The questions we ask in relation to diversity reveal the problem of our current approach to diversity. “Do we have enough blacks?” one person asks. “Do we have too many Asians?” asks another. If we want a substantive diversity, rather than the mere appearance of diversity, we need to ask a different set of questions.
Consider, for example, an empty room. First, we’ll put five white men into the room. Anyone even remotely familiar with our current approach to diversity will instantly note that the room “lacks diversity,” and so let’s continue with this thought experiment and add five black men to the room. In fact, let’s just round out the whole picture and add five women and five Asians to the room, too.
At this point, let’s ask this two-part question: does the room now have diversity, and if it does, does it have enough diversity?
With our current approach to diversity, the simplistically insipid answer to the first part is yes, and the frustratingly myopic answer to the second part is that more diversity is always better.
A better and more substantive approach to diversity, however, would give us a very different response. The response to the first part should be “that depends,” and the response to the second part should be “the question itself is absurd.”
The reason we can’t say for sure whether the room has diversity is that it depends on the actions of the individuals in the room, not on their mere presence. If the five white men retreat to one corner of the room and talk amongst themselves, while the five black men retreat to a different corner and do the same (this would be referred to in current diversity parlance as creating a “safe space”), then we cannot speak in any meaningful way about diversity being present in the room.
Diversity isn’t the presence of different people in the room. It is, in fact, the character of the conversation that emerges between them.
That is why I say that diversity is a process rather than an appearance. Diversity is the process of enjoining the conversation across the cultural divide, the so-called “robust exchange of ideas” that the US Supreme Court said was the whole purpose of diversity.
To get a better diversity, we need to completely rethink our approach. A company seeking to “enhance diversity,” for example, should not be thinking in terms of hiring “more blacks” or “more women,” but rather of hiring more people who show a proven track-record of enjoining the conversation across the cultural divide, regardless of what identity-group they belong to.
We can enhance the conversation of diversity not just by rewarding those who reach out across the cultural divide, but also by rethinking how we situate and arrange ourselves among others.

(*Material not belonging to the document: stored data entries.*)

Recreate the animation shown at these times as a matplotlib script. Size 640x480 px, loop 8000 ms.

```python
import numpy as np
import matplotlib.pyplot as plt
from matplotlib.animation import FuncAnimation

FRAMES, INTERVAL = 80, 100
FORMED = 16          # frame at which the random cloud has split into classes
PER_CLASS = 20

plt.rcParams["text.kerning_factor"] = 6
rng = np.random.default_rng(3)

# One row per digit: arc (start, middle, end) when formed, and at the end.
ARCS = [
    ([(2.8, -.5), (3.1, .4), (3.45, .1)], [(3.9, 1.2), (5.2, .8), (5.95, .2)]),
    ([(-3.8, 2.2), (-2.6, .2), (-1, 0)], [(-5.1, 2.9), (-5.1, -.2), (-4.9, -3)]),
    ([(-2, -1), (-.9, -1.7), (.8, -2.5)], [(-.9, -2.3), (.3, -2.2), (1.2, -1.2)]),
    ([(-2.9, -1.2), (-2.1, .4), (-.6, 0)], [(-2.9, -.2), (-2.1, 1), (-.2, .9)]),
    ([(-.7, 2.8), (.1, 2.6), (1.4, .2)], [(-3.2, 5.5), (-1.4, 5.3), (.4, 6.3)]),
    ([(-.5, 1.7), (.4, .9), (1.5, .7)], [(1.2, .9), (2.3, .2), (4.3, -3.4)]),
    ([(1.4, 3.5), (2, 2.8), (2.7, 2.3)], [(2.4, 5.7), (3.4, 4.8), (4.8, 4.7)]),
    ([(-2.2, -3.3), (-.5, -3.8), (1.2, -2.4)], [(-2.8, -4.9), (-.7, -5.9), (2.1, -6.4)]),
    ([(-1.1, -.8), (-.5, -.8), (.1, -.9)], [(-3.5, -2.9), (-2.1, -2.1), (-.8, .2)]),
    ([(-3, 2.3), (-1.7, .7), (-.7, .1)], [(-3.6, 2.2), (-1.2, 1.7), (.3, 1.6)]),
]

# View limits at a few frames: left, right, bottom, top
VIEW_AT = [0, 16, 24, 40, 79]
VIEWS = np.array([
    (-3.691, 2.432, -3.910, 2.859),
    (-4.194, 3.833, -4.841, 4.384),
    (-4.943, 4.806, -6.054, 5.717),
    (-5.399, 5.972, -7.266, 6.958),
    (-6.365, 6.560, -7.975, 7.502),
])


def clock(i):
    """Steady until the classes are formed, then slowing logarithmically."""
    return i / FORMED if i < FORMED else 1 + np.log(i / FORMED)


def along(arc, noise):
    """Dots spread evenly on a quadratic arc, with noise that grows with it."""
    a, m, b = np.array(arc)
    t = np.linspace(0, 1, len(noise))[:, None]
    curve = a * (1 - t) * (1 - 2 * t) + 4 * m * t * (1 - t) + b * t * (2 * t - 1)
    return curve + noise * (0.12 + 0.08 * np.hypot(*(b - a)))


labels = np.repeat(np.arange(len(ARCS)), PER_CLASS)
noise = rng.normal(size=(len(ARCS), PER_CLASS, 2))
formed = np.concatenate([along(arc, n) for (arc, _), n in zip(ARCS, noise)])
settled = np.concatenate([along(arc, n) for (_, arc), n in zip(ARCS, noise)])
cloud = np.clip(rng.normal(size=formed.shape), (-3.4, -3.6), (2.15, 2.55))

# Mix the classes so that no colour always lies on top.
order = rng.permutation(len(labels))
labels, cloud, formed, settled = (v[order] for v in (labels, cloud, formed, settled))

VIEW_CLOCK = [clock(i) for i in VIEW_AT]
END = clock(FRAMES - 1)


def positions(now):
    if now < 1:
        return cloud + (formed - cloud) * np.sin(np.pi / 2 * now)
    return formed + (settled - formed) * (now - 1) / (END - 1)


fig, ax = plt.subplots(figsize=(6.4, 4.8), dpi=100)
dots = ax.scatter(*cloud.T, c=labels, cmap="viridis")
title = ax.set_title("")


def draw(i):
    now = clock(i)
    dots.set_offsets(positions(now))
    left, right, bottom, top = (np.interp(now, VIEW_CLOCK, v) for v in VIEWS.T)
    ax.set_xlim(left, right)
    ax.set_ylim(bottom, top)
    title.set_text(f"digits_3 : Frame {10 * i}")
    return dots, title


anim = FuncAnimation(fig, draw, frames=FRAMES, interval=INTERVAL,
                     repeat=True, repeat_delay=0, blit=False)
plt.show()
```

Almost all college campuses have identity-based student organizations, organizations that supposedly showcase diversity. But think of the crucial difference between a group like the Korean Student Association, to give but one example, and the Association for Students Interested in Korea. The former is an exclusive group for Koreans only (one of my non-Korean students at UC Berkeley tried to join the Korean Student Association and was rejected—“sorry, Koreans only,” she was told), while the latter is an inclusive group that anyone can join, including, of course, Koreans. The former group does nothing to enjoin the cross-cultural conversation, while the latter is designed to do exactly that.
The key to unlocking the power of substantive diversity lies not in creating carefully staged images, but rather in finding ways to open an integrative conversation.

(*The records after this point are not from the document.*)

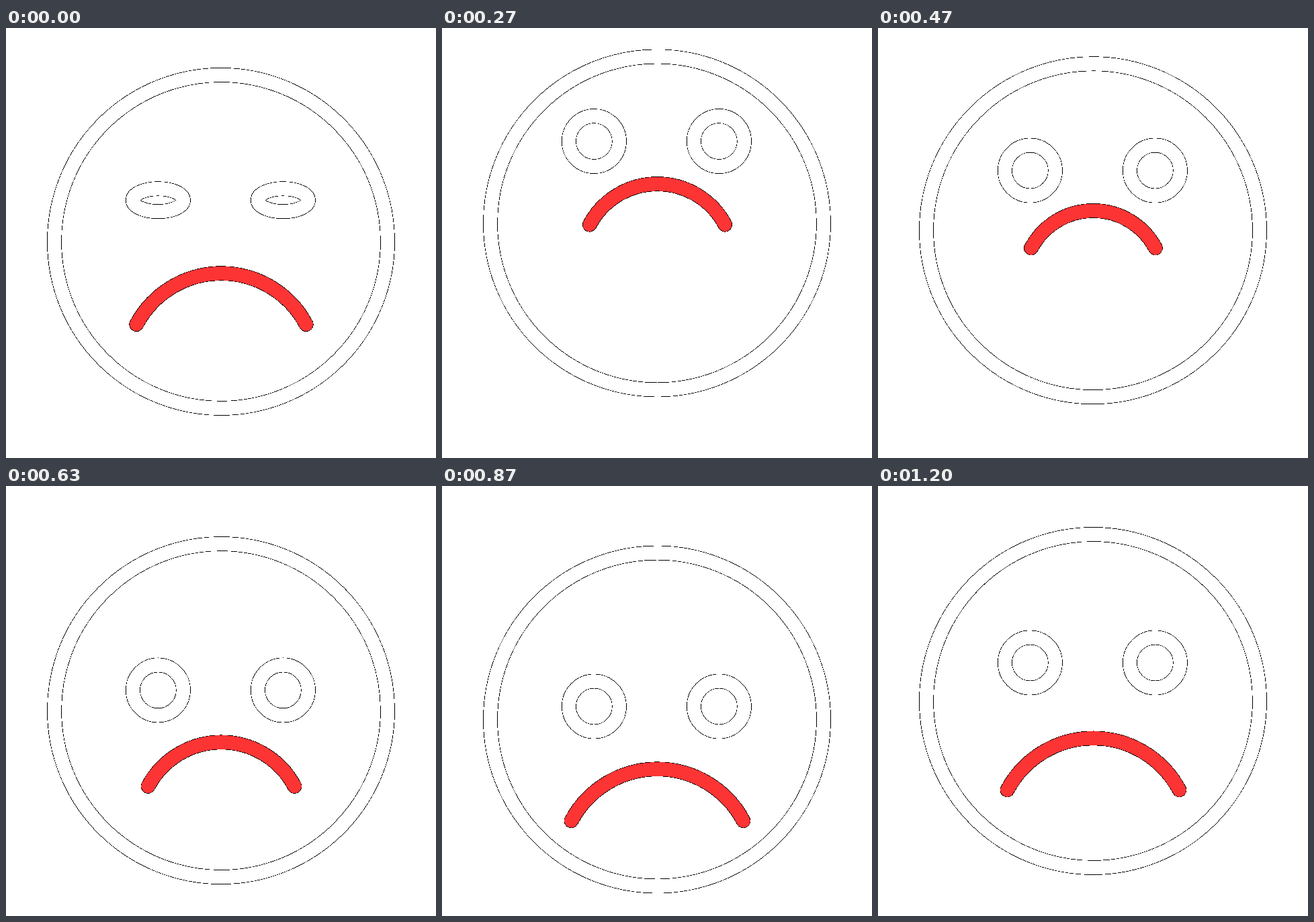
An HTML page that plays this animation: 640 px wide and 640 px high, repeating every 1670 ms.

```html
<!DOCTYPE html>
<html lang="en">
<head>
<meta charset="utf-8">
<title>Sad face</title>
<style>
  html, body { margin: 0; width: 100%; height: 100%; overflow: hidden; background: #fff; }
  svg { display: block; width: 100%; height: 100%; shape-rendering: crispEdges; }
  svg * { fill: none; stroke-linecap: round; }
</style>
</head>
<body>
<svg viewBox="0 0 640 640"></svg>
<script>
const LOOP = 1670, STEP = 100 / 3, LAST = 36;
const svg = document.querySelector('svg');

// Keys are [step, value] pairs, eased between neighbours.
const faceY  = [[-1.2, 320], [10.5, 284.5], [23, 354], [35.8, 320]];
const eyeY   = [[-1.2, 263], [9.93, 155], [22.34, 348], [35.65, 263]];
const eyeRy  = [[-1.2, 37.5], [1, 0.5], [3.5, 37.5]];
const mouthY = [[-1.2, 375.2], [10.15, 208.2], [22.4, 435.2], [35.5, 375.2]];
const mouthS = [[-1.2, 1], [12.4, 0.7], [25.5, 1]];

// cubic-bezier(1/6, 0, 5/6, 1), solved by bisection
function ease(x) {
  let lo = 0, hi = 1;
  for (let i = 0; i < 24; i++) {
    const t = (lo + hi) / 2;
    if (t * (0.5 + t * (1.5 - t)) < x) lo = t; else hi = t;
  }
  return lo * lo * (3 - 2 * lo);
}

function valueAt(keys, n) {
  for (let i = 1; i < keys.length; i++) {
    const [a, from] = keys[i - 1], [b, to] = keys[i];
    if (n < b) return from + (to - from) * ease((n - a) / (b - a));
  }
  return keys[keys.length - 1][1];
}

// A thick stroke with a hairline edge on both sides
function outlined(tag, color) {
  const layers = [['#000', 21.85], [color, 20.4]].map(([stroke, width]) => {
    const el = document.createElementNS('http://www.w3.org/2000/svg', tag);
    el.setAttribute('stroke', stroke);
    el.setAttribute('stroke-width', width);
    return svg.appendChild(el);
  });
  return attrs => {
    for (const el of layers)
      for (const key in attrs) el.setAttribute(key, attrs[key]);
  };
}

const face = outlined('ellipse', '#fff');
const eyes = [226.4, 412.4].map(cx => [cx, outlined('ellipse', '#fff')]);
const mouth = outlined('path', '#fd3434');

function draw(time) {
  const tick = Math.floor(time / 10) * 10;
  const n = Math.min(LAST, Math.floor((tick + 3.34) / STEP));

  face({ cx: 320, cy: valueAt(faceY, n), rx: 248, ry: 248 });

  const cy = valueAt(eyeY, n), ry = valueAt(eyeRy, n);
  for (const [cx, eye] of eyes) eye({ cx, cy, rx: 37.5, ry });

  const s = valueAt(mouthS, n), r = 144.9 * s, half = 128 * s;
  const end = valueAt(mouthY, n) + 77.2 * s;
  mouth({ d: `M${320.5 - half} ${end}A${r} ${r} 0 0 1 ${320.5 + half} ${end}` });
}

const start = performance.now();
function loop() {
  draw((performance.now() - start) % LOOP);
  requestAnimationFrame(loop);
}
loop();
</script>
</body>
</html>
```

A picture might be worth a thousand words, but when it comes to diversity, we need the words, not the pictures. D. C. Zook teaches in Global Studies and Political Science at the University of California, Berkeley. He is the author most recently of the four-volume series Ourselves Among Others: The Extravagant Failure of Diversity in America and An Epic Plan to Make It Work (2018). The ideas for this article are taken from vol. 4 of the series, Unpoisoning the Well.